People claim that the world of business changes fast, but does it really? “Ponder and deliberate before you make a move” (Sun Tzu). My feeling is that business doesn’t change fast, it’s more that managers and executives don’t know how to handle the stress of change. This creates the perception of speed. I worked in manufacturing environments over the years. This is a wonderful learning experience for everyone. All changes fast, people get stressed, bills need to be paid, money received, orders are coming in and going out at lightning’s pace. All of a sudden, product needs to be at a job site in thirty minutes. Do you buy it locally, put it on the truck leaving the plant that goes nearby or pull Butch out of the loader and have him drive it there? This environment screams stress, and learning opportunity.
Setting up a business plan has as much to do with the unexpected as it does with the mundane day to day. Get used to the unexpected. Embrace the unexpected! It’s not easy, but it will make you the conqueror of territory. Your budget should be dynamic, i.e. a flexible one. The flexible budget takes into account things that could change such as prices, volume, and other factors. While a flexible budget considers hard facts, like a price change, your flexible budget should go beyond that. Begin to anticipate change. The stock market doesn’t hold still. Your budgeting process should be rolling and dynamic like the stock market. Contracts are set in place to protect against change, but can you trust your supplier to stick to their word? If they fall through, do you know where to go? Always stay ahead of the curve or get swallowed by the competition.
Step Ten: Hire a CPA Adviser (Sun Tzu: The Use of Spies)

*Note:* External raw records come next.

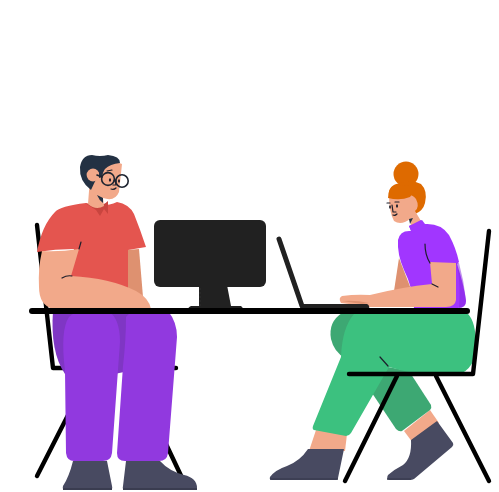
<!DOCTYPE html>
<html lang="en">
<head>
<meta charset="utf-8">
<title>Two colleagues at a desk</title>
<style>
:root {
  --paper: #ffffff;
  --ink: #000000;
  --screen: #212121;
  --screen-edge: #303030;
  --skin: #f2a98a;
  --skin-shade: #de9170;
  --hair-dark: #233143;
  --hair-ginger: #de6a00;
  --shirt-red: #e4554f;
  --shirt-red-shade: #c9453f;
  --trousers: #9139df;
  --trousers-shade: #7f36c4;
  --top-violet: #a136ff;
  --top-shade: #8427dc;
  --green: #3cc17f;
  --green-shade: #3da873;
  --shoe: #484a61;
}
html, body { margin: 0; background: var(--paper); }
body { width: 499px; height: 492px; overflow: hidden; }
svg { display: block; }
.furniture { fill: none; stroke: var(--ink); stroke-width: 4.4; stroke-linecap: round; stroke-linejoin: round; }
.table { stroke-width: 6; }
.detail { fill: none; stroke: #1d1f2b; stroke-width: 1.2; stroke-linecap: round; stroke-linejoin: round; }
.glasses { fill: none; stroke: #1d2430; stroke-width: 1.6; stroke-linecap: round; }
.skin { fill: var(--skin); }
.skin-shade { fill: var(--skin-shade); }
.hair-dark { fill: var(--hair-dark); }
.hair-ginger { fill: var(--hair-ginger); }
.shirt { fill: var(--shirt-red); }
.shirt-shade { fill: var(--shirt-red-shade); }
.trousers { fill: var(--trousers); }
.trousers-shade { fill: var(--trousers-shade); }
.top { fill: var(--top-violet); }
.top-shade { fill: var(--top-shade); }
.green { fill: var(--green); }
.green-shade { fill: var(--green-shade); }
.shoe { fill: var(--shoe); }
.screen { fill: var(--screen); }
</style>
</head>
<body>
<svg width="499" height="492" viewBox="0 0 499 492" role="img" aria-label="A man and a woman sit facing each other at a desk with a monitor and a laptop">

  <g id="chair-left" class="furniture">
    <path d="M37 225L53 368H176"/>
    <path d="M91 370L37 476M131 370L184 482"/>
  </g>

  <g id="man-legs">
    <path class="trousers-shade" d="M53 311H132L124 372Q90 380 65 374Q50 352 53 311Z"/>
    <path class="trousers" d="M69 317Q74 312 82 311H108Q120 318 120 342L112 453Q111 461 103 461H74Q67 461 66 453L65 371Q60 330 69 317Z"/>
    <path class="trousers" d="M126 317Q130 312 135 311H168Q177 322 177 337L168 453Q167 461 159 461H125Q117 461 117 453L123 366Q126 340 126 317Z"/>
    <path class="shoe" d="M73 461H107L112 486Q113 490 110 490H65Q62 490 63 486Q69 477 73 461Z"/>
    <path class="shoe" d="M126 461H160Q169 471 184 475Q197 478 197 488Q197 490 194 490H125Q122 490 123 486Z"/>
    <path d="M63 489H112M123 489H197" fill="none" stroke="#3a3c50" stroke-width="2"/>
  </g>

  <g id="man-body">
    <path class="skin-shade" d="M127 250L139 249L143 297L127 296Z"/>
    <path class="shirt" d="M86 203Q104 208 117 202Q129 204 134 214Q140 229 146 247L128 250V305H60L74 249Q55 249 37 252Q42 225 55 212Q60 206 86 203Z"/>
    <path class="skin" d="M42 251Q60 252 79 249L71 276Q110 278 136 291Q149 298 151 309H53Q39 305 39 287Q38 268 42 251Z"/>
    <path class="detail" d="M81 242L79 249M62 278Q67 275 72 276"/>
    <path class="shirt-shade" d="M85 203L96 210L100 216L104 209L108 214L108 201Q99 210 85 203Z"/>
  </g>

  <g id="man-head">
    <path class="skin" d="M90 178L88 204Q96 211 104 206L103 198Q115 202 119 192L122 164L114 161L98 165Z"/>
    <path class="hair-dark" d="M97 195L103 198V203Q99 200 97 195Z"/>
    <path class="hair-dark" d="M91 190Q79 181 80 167Q82 155 92 155Q100 157 108 155Q120 156 120 163Q110 164 105 169Q101 176 98 176Q94 183 91 190Z"/>
    <circle class="skin" cx="93" cy="175" r="6.4"/>
    <path class="hair-dark" d="M99 169L104 169L102 177L99 178Z"/>
    <g class="glasses">
      <circle cx="108" cy="179" r="6.4"/>
      <circle cx="122" cy="181" r="6.2"/>
      <path d="M114 181Q115 179 116 181M102 177L97 175"/>
    </g>
    <ellipse cx="110" cy="180" rx="1.1" ry="1.8" fill="#1d1f2b"/>
    <ellipse cx="119" cy="181" rx="1" ry="1.7" fill="#1d1f2b"/>
    <path class="detail" d="M115 180L116 185L113 185M111 189Q114 190 116 188M107 171L112 170"/>
  </g>

  <g id="monitor">
    <path class="screen" d="M199 285H227L231 306H241Q243 307 243 310H188Q188 307 191 306H199Z"/>
    <rect class="screen" x="154" y="220" width="112" height="67" rx="6"/>
    <path d="M200 288V306" stroke="var(--screen-edge)" stroke-width="1" stroke-dasharray="2 2"/>
  </g>

  <g id="woman-legs">
    <path class="green-shade" d="M342 313Q328 322 331 339Q334 352 345 358L356 313Z"/>
    <path class="skin" d="M404 431L430 410L439 423L413 443Z"/>
    <path class="green-shade" d="M370 390L388 367L409 371L431 405Q432 408 430 410L402 431Q399 432 396 429Z"/>
    <path class="skin" d="M316 430L347 434L345 451H309Z"/>
    <path class="green" d="M354 314H468Q476 322 476 346Q476 368 458 375Q430 379 389 367L351 433Q349 436 346 436L314 430Q312 429 313 426L341 357Q342 328 354 314Z"/>
    <path class="detail" d="M380 357L388 366"/>
    <path class="shoe" d="M308 449H344L338 478Q338 480 335 480H272Q269 480 270 477Q275 470 287 466Q300 461 308 449Z"/>
    <path class="shoe" d="M411 440L437 421L453 443Q454 445 452 447L414 479Q412 480 410 480H389Q386 479 388 475Q395 469 403 465Q412 458 411 440Z"/>
    <path d="M270 479H338M387 479H411" fill="none" stroke="#3a3c50" stroke-width="1.6"/>
  </g>

  <g id="woman-body">
    <path class="skin-shade" d="M399 258L411 289L394 291Z"/>
    <path class="top" d="M409 226L422 220L425 224Q441 223 449 235Q456 248 459 262L457 264Q464 285 466 301Q466 308 458 308H414Q413 288 404 270Q397 254 398 240Q400 230 411 231Z"/>
    <path class="top-shade" d="M456 263Q461 278 459 308Q466 308 466 300Q464 281 459 263Z" opacity=".5"/>
    <path class="skin" d="M430 262L456 263V300Q455 307 446 307H368Q352 304 341 303Q338 298 342 296Q356 294 370 295Q402 287 432 284Z"/>
    <path class="detail" d="M425 244Q425 255 430 263M432 284L438 287"/>
    <path class="skin-shade" d="M342 301Q356 300 369 303L362 304Z"/>
  </g>

  <g id="woman-head">
    <circle class="hair-ginger" cx="406" cy="174" r="12.5"/>
    <path class="hair-ginger" d="M389 195Q388 185 400 183Q412 179 421 184Q428 191 425 203Q423 211 415 214L404 196Z"/>
    <path class="skin" d="M389 195Q401 201 409 195Q413 195 416 199Q420 207 415 211L421 221L411 226L410 219Q401 226 394 221Q389 212 389 195Z"/>
    <path class="hair-dark" d="M409 219L413 218L410 224Z"/>
    <path class="hair-ginger" d="M388 198Q388 188 395 185L418 186L410 197Q400 201 388 198Z"/>
    <path class="top" d="M409 226L421 220L424 228L412 233Z"/>
    <path class="detail" d="M392 205L393 212L396 212M393 215Q395 216 397 214M395 202L399 202M387 203L390 203"/>
    <ellipse cx="397" cy="206" rx="1" ry="1.8" fill="#1d1f2b"/>
    <ellipse cx="390" cy="207" rx=".9" ry="1.7" fill="#1d1f2b"/>
  </g>

  <g id="laptop">
    <path d="M279 239L302 306" fill="none" stroke="var(--screen)" stroke-width="5" stroke-linecap="round"/>
    <path class="screen" d="M300 304H367Q370 305 369 310H301Z"/>
  </g>

  <g id="chair-right" class="furniture">
    <path d="M489 231L473 374H349"/>
    <path d="M397 376L345 481M436 376L489 481"/>
  </g>

  <path id="table-top" class="furniture table" d="M32 311H467"/>
</svg>
</body>
</html>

The name of this section is deceiving. What you will do is gain the advice of others. “Knowledge of the enemy’s disposition can only be obtained from other men” (Sun Tzu). Hiring a professional when setting up a business plan is actually a good first step not the last. If you wait until the end you may have already made some expensive mistakes. While mistakes are a valuable learning tool, the cost can be high. Gaining the insight of others in your process goes far beyond including the staff. You should be open to soliciting expert analysis of your plans.
The Bottom Line

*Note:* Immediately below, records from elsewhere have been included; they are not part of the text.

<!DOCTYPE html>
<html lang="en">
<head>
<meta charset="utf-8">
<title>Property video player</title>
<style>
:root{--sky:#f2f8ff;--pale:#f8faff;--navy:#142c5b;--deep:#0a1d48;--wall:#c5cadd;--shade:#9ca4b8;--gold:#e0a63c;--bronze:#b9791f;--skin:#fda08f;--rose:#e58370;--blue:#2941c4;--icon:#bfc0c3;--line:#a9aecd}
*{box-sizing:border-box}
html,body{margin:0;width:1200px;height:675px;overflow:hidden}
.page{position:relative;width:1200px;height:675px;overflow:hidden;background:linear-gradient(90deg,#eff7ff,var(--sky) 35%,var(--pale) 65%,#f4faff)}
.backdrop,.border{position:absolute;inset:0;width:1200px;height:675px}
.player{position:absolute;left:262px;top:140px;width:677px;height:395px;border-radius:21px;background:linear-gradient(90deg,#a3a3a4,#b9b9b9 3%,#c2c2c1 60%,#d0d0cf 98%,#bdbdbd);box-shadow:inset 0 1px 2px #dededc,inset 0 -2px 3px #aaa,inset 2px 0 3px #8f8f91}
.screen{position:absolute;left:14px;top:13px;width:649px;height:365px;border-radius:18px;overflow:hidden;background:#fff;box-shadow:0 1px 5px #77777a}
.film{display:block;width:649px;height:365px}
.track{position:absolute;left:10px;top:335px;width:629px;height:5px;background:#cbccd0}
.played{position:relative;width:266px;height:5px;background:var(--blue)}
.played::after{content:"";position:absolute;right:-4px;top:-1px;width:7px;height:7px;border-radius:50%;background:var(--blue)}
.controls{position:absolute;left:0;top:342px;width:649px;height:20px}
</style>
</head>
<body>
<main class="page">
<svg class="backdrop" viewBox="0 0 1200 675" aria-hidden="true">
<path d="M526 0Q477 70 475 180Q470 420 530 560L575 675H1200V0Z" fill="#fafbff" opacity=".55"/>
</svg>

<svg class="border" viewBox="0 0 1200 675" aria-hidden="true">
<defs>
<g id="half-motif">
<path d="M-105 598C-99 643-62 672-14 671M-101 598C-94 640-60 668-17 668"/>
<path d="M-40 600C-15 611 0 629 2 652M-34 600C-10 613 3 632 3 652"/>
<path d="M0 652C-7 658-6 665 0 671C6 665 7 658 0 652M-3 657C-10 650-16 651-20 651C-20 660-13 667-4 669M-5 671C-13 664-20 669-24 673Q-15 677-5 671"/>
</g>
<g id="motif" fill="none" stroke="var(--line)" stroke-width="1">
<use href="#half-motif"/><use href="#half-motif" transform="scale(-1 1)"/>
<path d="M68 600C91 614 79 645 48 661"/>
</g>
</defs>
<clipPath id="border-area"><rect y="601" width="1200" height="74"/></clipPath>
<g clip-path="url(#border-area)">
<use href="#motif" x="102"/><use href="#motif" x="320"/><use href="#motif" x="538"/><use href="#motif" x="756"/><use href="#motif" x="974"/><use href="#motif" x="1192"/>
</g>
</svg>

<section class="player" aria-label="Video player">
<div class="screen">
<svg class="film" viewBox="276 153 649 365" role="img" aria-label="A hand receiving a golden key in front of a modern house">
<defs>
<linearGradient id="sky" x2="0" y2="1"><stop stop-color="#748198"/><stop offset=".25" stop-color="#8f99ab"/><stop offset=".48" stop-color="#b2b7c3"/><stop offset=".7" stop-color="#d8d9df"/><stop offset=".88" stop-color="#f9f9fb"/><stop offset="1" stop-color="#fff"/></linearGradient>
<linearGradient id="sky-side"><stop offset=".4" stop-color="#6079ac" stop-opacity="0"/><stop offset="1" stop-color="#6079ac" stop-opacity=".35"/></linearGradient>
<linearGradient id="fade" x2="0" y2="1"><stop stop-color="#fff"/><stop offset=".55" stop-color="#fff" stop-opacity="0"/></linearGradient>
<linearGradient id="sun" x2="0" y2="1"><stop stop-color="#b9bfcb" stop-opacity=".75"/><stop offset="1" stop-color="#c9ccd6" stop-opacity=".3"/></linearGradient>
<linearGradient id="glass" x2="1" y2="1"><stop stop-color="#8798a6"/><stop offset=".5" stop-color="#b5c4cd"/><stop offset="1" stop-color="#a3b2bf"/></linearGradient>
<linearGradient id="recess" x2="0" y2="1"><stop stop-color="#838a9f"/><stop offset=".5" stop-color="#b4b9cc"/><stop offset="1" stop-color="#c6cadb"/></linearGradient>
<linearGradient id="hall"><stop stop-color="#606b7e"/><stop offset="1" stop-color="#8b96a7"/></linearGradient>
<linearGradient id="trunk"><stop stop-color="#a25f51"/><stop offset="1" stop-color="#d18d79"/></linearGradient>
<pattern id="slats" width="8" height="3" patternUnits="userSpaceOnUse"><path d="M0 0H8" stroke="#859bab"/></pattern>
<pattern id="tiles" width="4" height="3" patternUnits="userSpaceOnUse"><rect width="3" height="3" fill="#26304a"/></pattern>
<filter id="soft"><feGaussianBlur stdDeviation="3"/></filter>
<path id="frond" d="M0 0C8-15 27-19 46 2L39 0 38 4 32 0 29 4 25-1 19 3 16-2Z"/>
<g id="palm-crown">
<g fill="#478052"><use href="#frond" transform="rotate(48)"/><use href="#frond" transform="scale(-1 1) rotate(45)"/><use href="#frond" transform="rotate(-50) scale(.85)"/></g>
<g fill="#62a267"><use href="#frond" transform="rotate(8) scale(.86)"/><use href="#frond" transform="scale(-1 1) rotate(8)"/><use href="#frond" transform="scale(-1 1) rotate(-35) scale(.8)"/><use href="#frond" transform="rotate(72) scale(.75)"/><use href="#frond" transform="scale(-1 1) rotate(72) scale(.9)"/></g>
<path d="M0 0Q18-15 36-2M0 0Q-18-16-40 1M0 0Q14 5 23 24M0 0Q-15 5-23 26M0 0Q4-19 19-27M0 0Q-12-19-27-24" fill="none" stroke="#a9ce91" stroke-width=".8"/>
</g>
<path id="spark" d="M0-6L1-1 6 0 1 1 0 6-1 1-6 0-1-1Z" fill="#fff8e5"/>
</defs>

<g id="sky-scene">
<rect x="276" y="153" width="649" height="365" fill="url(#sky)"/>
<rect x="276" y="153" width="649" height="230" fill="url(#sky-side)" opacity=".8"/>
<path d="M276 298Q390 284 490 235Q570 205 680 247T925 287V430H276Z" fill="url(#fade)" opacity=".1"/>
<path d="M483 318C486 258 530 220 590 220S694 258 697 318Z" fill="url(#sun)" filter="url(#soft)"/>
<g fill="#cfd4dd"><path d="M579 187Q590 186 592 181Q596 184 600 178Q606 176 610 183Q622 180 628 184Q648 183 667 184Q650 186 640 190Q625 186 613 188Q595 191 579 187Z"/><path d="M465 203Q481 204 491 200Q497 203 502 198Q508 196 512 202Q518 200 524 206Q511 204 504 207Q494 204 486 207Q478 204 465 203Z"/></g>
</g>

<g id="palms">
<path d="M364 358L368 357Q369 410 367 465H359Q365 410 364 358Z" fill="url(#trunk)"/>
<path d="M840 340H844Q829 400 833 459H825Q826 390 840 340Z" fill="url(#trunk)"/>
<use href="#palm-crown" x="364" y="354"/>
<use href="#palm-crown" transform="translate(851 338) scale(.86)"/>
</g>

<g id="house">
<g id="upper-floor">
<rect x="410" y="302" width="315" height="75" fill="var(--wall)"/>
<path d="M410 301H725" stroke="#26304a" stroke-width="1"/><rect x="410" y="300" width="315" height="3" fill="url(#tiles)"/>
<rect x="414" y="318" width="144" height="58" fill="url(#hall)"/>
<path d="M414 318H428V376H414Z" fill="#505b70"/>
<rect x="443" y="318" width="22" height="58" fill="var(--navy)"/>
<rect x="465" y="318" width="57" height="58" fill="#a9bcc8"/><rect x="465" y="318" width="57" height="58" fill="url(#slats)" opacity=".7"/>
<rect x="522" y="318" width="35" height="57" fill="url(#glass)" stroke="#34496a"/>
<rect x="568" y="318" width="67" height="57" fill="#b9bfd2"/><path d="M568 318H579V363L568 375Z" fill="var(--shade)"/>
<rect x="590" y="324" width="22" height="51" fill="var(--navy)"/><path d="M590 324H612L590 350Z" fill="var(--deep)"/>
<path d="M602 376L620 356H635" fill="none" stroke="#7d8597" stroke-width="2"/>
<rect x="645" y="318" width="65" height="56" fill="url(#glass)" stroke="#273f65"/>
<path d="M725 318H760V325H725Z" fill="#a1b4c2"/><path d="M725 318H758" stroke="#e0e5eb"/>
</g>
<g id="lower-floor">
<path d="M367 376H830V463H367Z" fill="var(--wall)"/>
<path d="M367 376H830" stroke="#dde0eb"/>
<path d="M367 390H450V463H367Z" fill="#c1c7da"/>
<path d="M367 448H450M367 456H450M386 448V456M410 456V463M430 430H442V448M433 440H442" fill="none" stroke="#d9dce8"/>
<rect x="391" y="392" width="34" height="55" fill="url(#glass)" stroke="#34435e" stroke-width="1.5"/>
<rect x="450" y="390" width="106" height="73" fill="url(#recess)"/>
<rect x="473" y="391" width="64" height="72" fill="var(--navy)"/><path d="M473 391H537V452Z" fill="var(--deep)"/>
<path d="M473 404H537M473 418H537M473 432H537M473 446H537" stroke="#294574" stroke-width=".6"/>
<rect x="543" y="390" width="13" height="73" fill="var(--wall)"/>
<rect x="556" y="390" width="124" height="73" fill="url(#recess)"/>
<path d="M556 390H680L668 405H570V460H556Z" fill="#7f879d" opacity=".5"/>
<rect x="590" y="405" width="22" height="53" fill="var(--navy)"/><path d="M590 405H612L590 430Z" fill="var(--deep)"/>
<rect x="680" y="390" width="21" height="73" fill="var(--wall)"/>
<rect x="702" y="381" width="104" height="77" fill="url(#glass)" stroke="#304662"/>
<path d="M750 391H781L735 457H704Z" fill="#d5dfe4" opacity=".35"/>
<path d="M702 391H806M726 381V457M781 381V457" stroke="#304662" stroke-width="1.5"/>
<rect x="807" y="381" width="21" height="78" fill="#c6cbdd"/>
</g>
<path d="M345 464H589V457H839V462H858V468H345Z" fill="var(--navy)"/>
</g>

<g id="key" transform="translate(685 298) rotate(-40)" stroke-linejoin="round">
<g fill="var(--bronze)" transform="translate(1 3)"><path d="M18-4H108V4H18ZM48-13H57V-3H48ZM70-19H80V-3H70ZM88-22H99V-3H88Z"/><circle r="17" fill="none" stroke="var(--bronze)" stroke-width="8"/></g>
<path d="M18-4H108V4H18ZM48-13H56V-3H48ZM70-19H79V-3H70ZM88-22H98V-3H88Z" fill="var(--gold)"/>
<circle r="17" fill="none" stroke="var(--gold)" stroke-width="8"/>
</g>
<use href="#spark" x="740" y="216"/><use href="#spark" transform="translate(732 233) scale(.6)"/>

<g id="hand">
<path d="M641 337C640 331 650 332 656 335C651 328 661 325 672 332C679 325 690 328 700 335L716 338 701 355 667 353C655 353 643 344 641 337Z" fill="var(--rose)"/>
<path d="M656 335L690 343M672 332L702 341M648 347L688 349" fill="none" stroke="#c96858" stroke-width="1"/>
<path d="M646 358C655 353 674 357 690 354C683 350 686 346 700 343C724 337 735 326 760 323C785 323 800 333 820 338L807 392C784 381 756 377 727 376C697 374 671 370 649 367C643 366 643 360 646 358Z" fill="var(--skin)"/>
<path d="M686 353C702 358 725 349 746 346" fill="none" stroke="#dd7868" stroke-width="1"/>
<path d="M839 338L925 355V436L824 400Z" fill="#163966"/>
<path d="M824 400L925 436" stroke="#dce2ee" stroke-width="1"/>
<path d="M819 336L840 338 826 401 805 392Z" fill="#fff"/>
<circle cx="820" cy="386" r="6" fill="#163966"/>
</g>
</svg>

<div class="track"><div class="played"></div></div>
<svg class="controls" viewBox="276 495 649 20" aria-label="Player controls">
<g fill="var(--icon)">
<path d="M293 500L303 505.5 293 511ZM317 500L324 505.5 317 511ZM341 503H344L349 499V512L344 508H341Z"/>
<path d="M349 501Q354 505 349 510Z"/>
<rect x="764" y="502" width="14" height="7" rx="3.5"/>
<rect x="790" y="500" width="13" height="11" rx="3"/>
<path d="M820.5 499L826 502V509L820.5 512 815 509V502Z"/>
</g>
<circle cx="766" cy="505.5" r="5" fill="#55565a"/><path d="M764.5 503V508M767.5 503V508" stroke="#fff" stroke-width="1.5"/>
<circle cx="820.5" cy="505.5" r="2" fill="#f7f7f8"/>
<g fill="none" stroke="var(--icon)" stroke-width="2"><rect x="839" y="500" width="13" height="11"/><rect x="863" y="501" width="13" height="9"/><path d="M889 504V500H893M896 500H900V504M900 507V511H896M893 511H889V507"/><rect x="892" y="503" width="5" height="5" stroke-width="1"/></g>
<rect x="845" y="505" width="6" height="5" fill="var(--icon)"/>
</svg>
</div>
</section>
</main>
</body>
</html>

This piece covered a good deal of territory. While it serves to help you gather an understanding of the items involved, there are still many other considerations. Look at your process as an ever learning and changing experience. The more you learn in the first plan, the less you need to learn going forward. As well, it all gets easier every day, week and month. Good luck.